WHAT YOU ARE ASKED TO DO :: Write out, word for word, every line in the data below from the one containing "--green: #00805f;" to the one containing "#703544; --panel: #5a1426;", both of them included.

ENTRIES SHOWN ::

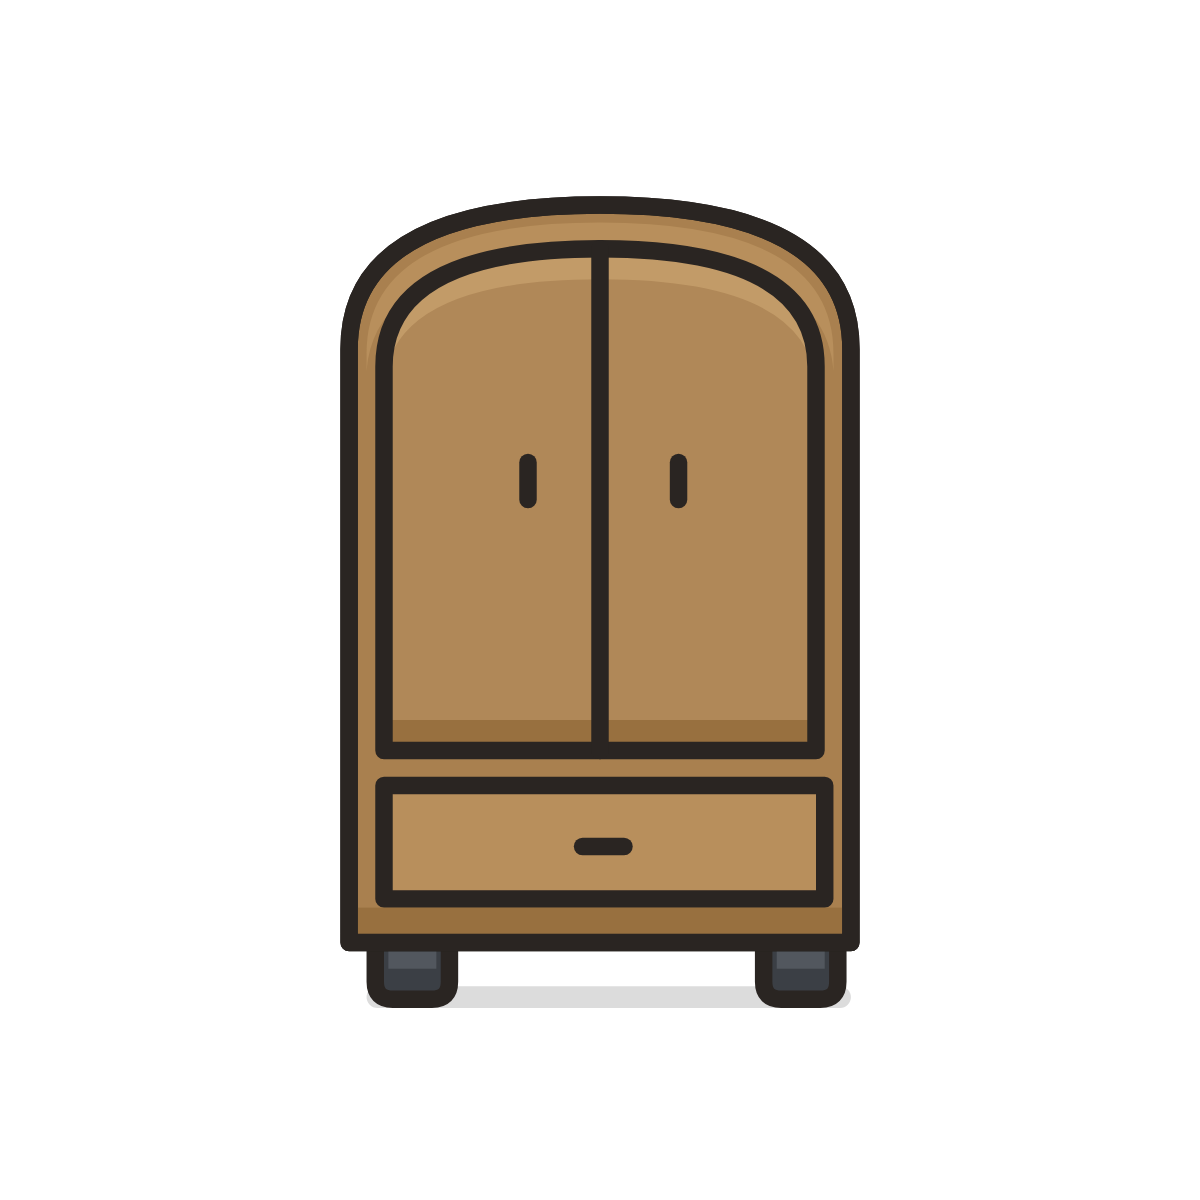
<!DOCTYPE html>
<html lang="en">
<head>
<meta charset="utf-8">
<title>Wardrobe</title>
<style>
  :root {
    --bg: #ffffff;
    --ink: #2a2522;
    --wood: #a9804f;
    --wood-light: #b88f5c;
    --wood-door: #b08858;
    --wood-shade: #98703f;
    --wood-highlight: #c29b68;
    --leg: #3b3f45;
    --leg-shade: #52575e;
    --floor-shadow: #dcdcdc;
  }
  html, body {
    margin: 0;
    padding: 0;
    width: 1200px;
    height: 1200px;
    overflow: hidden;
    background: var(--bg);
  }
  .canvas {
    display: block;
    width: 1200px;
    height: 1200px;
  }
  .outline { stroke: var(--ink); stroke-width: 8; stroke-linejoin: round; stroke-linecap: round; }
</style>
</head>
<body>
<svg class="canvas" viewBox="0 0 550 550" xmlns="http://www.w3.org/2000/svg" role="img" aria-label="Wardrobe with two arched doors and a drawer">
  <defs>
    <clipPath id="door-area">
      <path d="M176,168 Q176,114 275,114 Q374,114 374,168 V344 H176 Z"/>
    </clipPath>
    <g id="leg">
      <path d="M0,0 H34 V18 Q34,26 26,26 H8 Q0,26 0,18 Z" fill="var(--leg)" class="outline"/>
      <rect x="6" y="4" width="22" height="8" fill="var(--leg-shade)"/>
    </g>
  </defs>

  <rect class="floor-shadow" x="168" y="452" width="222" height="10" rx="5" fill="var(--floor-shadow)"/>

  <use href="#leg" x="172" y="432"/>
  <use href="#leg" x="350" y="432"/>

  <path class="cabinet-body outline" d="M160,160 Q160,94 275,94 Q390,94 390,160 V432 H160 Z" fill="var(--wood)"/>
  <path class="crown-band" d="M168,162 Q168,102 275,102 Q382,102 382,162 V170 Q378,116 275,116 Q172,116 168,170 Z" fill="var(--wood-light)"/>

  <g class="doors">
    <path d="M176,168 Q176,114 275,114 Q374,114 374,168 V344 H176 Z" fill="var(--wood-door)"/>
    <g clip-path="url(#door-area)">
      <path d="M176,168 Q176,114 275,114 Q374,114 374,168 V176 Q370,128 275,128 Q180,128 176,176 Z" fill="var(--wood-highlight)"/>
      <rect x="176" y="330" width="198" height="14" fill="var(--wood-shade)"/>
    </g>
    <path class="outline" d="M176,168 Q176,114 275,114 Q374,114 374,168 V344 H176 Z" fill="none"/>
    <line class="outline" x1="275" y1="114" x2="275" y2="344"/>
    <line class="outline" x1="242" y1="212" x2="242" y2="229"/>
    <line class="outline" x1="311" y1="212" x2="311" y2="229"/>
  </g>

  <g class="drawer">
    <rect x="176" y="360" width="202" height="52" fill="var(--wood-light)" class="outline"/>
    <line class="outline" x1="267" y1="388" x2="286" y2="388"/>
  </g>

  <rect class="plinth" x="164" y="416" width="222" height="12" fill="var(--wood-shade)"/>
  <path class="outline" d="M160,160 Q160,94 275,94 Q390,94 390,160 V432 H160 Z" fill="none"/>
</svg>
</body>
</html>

---

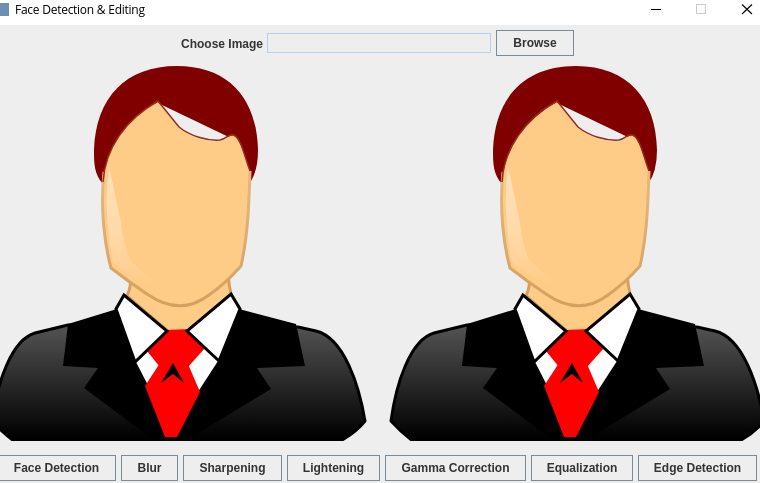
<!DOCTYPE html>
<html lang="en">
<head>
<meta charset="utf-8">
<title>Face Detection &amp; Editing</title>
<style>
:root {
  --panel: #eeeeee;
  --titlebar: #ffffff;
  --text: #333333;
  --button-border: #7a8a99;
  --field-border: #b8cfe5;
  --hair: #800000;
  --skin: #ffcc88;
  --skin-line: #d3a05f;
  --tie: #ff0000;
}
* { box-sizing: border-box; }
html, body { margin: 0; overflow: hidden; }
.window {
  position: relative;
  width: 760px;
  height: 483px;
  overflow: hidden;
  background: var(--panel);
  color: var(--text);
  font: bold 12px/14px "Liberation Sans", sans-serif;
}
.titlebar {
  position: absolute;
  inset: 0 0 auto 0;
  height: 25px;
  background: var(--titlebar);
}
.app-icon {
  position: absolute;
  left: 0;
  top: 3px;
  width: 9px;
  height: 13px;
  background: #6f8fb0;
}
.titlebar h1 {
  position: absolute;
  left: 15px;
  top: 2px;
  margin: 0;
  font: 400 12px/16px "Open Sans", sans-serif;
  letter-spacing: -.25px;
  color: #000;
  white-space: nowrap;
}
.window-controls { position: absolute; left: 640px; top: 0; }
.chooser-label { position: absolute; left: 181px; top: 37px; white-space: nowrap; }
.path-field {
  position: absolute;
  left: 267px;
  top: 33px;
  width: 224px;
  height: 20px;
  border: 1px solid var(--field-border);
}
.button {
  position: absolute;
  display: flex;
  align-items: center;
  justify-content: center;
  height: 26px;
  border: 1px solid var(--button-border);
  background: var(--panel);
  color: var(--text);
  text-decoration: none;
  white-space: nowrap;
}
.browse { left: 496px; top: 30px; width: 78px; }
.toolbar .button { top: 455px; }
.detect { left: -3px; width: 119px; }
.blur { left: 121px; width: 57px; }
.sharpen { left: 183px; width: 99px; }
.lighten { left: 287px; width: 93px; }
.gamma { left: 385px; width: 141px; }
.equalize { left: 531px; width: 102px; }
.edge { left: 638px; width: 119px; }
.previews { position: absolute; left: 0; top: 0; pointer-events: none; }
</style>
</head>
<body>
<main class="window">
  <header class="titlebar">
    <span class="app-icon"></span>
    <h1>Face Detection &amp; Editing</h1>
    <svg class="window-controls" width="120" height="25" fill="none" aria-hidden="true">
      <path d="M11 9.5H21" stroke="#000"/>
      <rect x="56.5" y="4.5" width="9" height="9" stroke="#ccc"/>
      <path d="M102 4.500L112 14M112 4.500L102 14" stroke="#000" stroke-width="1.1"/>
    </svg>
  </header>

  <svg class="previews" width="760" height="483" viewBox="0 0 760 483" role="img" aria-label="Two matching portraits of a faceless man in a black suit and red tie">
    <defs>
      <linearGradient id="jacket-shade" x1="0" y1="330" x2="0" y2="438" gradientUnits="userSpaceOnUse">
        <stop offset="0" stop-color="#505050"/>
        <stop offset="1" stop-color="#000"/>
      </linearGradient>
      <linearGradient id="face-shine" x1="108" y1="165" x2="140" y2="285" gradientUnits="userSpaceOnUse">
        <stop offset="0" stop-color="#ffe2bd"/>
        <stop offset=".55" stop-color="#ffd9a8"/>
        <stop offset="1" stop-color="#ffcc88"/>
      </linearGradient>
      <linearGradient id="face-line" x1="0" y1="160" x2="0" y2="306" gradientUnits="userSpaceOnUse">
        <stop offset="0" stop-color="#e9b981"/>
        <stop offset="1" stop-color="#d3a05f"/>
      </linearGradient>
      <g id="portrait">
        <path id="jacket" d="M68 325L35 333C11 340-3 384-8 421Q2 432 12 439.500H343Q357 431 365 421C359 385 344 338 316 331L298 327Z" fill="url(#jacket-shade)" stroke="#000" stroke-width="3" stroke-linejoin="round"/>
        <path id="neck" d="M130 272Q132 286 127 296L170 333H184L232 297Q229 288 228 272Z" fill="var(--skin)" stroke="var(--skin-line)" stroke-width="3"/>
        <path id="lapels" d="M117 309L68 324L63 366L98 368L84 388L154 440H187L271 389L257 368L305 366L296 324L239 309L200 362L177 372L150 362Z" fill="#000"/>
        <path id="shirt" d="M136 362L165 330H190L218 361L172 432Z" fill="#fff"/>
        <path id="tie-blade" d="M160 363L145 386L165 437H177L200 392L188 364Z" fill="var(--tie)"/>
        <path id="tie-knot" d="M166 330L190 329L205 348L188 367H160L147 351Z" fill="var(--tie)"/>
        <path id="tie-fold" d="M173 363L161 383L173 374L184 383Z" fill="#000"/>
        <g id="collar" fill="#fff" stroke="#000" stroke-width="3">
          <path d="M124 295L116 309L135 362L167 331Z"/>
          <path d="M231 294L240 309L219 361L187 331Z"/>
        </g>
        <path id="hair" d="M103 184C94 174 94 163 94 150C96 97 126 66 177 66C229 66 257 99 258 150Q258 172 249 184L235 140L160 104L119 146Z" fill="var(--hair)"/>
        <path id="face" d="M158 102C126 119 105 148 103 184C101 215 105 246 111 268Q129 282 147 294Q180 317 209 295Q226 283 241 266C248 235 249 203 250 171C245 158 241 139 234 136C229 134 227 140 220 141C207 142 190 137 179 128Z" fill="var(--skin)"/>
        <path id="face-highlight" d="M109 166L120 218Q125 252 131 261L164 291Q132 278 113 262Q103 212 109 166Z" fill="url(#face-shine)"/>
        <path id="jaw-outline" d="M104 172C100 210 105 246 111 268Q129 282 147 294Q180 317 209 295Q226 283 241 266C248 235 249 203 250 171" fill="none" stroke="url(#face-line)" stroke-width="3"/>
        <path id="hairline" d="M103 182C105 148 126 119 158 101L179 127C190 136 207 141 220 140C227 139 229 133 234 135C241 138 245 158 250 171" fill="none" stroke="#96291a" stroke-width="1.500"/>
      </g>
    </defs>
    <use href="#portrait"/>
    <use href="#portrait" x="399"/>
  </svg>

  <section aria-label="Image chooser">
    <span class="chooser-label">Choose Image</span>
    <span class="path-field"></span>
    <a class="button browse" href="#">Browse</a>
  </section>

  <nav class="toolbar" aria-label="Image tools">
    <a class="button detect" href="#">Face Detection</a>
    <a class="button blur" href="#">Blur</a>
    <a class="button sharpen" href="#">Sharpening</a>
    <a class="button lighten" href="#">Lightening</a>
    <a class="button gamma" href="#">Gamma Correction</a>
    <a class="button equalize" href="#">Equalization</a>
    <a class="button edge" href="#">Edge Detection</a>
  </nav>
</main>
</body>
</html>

* * *

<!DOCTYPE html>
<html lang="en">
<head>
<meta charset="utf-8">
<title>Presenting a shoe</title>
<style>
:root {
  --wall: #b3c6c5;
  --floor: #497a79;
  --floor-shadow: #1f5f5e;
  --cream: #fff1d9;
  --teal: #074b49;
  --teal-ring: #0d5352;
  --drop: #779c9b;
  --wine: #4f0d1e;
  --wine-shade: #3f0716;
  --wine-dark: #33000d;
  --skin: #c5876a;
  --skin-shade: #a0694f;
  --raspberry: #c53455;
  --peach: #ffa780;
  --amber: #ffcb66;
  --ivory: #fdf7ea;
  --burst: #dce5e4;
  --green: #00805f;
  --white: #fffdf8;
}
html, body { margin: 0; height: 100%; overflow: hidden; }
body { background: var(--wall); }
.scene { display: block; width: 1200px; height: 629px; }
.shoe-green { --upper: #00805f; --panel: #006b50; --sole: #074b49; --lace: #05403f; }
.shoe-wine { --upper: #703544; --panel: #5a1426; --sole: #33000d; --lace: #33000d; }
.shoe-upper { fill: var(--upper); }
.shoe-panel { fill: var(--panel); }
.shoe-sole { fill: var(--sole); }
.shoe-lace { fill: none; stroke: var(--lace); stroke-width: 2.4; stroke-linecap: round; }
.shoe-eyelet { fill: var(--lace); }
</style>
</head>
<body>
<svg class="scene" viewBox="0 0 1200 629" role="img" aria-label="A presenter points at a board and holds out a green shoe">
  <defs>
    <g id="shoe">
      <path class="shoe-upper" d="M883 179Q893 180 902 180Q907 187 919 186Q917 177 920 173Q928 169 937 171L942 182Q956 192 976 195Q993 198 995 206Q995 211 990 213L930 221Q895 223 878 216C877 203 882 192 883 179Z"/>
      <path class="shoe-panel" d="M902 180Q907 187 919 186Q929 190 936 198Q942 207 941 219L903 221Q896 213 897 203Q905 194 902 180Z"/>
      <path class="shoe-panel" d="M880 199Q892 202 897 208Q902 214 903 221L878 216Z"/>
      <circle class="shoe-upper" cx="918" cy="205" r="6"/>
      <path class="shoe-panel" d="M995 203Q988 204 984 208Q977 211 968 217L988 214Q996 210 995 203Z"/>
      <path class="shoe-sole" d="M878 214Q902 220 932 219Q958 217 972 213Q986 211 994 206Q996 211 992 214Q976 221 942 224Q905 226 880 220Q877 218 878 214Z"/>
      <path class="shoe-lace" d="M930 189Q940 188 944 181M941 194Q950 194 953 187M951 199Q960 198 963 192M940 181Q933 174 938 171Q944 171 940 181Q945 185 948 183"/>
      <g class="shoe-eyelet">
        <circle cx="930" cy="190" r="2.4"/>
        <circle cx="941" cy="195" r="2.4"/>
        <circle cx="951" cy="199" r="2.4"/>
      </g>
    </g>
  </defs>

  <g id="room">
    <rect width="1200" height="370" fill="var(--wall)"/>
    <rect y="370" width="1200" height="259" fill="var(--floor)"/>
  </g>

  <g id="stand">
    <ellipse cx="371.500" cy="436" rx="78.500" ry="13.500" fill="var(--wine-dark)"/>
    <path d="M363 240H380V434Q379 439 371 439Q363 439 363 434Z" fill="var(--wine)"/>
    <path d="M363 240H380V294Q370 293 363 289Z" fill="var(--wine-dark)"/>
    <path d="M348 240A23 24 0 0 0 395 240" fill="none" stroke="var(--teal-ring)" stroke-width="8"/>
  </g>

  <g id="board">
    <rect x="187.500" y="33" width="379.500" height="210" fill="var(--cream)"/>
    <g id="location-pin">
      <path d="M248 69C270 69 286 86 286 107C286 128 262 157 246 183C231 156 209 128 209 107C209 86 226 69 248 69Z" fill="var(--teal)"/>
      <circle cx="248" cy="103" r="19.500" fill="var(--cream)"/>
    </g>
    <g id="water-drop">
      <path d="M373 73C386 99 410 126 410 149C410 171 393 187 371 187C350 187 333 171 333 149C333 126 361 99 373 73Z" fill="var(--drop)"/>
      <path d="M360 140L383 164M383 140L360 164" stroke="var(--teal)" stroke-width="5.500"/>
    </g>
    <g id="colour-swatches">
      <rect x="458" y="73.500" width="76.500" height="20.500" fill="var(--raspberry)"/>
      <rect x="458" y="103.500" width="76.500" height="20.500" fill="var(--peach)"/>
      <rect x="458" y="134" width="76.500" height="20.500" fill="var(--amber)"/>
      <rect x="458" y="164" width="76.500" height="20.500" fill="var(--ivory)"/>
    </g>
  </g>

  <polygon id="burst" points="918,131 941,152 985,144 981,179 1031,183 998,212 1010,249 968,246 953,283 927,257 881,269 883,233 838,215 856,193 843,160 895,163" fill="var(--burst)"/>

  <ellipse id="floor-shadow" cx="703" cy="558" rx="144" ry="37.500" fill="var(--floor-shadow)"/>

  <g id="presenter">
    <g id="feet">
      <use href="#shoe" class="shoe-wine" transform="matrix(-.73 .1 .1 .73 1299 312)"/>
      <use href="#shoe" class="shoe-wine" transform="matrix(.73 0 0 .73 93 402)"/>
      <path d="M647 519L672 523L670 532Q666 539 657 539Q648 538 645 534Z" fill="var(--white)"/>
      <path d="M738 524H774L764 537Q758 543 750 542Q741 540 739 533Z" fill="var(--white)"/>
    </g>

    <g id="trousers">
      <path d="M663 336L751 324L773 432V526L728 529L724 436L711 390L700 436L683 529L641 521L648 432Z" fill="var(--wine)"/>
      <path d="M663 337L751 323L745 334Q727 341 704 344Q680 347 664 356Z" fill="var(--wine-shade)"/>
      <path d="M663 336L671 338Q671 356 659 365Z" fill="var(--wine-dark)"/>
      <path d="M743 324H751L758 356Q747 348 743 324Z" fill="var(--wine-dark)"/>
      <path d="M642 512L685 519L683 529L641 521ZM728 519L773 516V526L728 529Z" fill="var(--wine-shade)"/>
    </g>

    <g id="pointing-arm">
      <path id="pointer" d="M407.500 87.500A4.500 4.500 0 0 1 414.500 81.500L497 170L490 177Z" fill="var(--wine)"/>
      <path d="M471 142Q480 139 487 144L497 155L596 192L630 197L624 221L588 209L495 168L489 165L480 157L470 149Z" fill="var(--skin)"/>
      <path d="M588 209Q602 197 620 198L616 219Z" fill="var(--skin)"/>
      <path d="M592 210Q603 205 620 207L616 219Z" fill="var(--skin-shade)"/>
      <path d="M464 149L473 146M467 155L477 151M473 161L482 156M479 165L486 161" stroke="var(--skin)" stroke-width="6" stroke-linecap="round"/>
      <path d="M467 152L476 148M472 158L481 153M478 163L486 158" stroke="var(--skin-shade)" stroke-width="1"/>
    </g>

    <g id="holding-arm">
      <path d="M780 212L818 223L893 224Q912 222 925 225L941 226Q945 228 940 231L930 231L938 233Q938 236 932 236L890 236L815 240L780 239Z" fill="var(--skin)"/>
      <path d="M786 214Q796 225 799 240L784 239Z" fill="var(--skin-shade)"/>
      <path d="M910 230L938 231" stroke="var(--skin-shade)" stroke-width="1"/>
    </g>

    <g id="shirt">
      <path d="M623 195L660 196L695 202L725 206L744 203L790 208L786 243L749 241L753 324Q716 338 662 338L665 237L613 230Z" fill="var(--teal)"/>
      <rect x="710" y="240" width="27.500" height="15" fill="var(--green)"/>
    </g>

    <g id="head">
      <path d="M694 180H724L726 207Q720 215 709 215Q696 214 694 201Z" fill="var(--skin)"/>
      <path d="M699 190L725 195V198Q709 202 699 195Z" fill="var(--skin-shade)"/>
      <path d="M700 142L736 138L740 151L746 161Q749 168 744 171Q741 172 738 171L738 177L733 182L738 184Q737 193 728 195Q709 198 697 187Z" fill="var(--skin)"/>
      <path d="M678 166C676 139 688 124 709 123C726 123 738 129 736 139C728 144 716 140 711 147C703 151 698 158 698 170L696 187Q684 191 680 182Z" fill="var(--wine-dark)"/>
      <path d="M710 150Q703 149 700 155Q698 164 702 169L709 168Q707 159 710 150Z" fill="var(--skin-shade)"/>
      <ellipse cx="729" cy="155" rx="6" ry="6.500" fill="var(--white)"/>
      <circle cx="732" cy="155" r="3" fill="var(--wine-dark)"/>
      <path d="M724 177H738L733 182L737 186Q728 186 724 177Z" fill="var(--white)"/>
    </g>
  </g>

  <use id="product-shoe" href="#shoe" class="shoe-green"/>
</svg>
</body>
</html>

EXPECTED ANSWER ::
  --green: #00805f;
  --white: #fffdf8;
}
html, body { margin: 0; height: 100%; overflow: hidden; }
body { background: var(--wall); }
.scene { display: block; width: 1200px; height: 629px; }
.shoe-green { --upper: #00805f; --panel: #006b50; --sole: #074b49; --lace: #05403f; }
.shoe-wine { --upper: #703544; --panel: #5a1426; --sole: #33000d; --lace: #33000d; }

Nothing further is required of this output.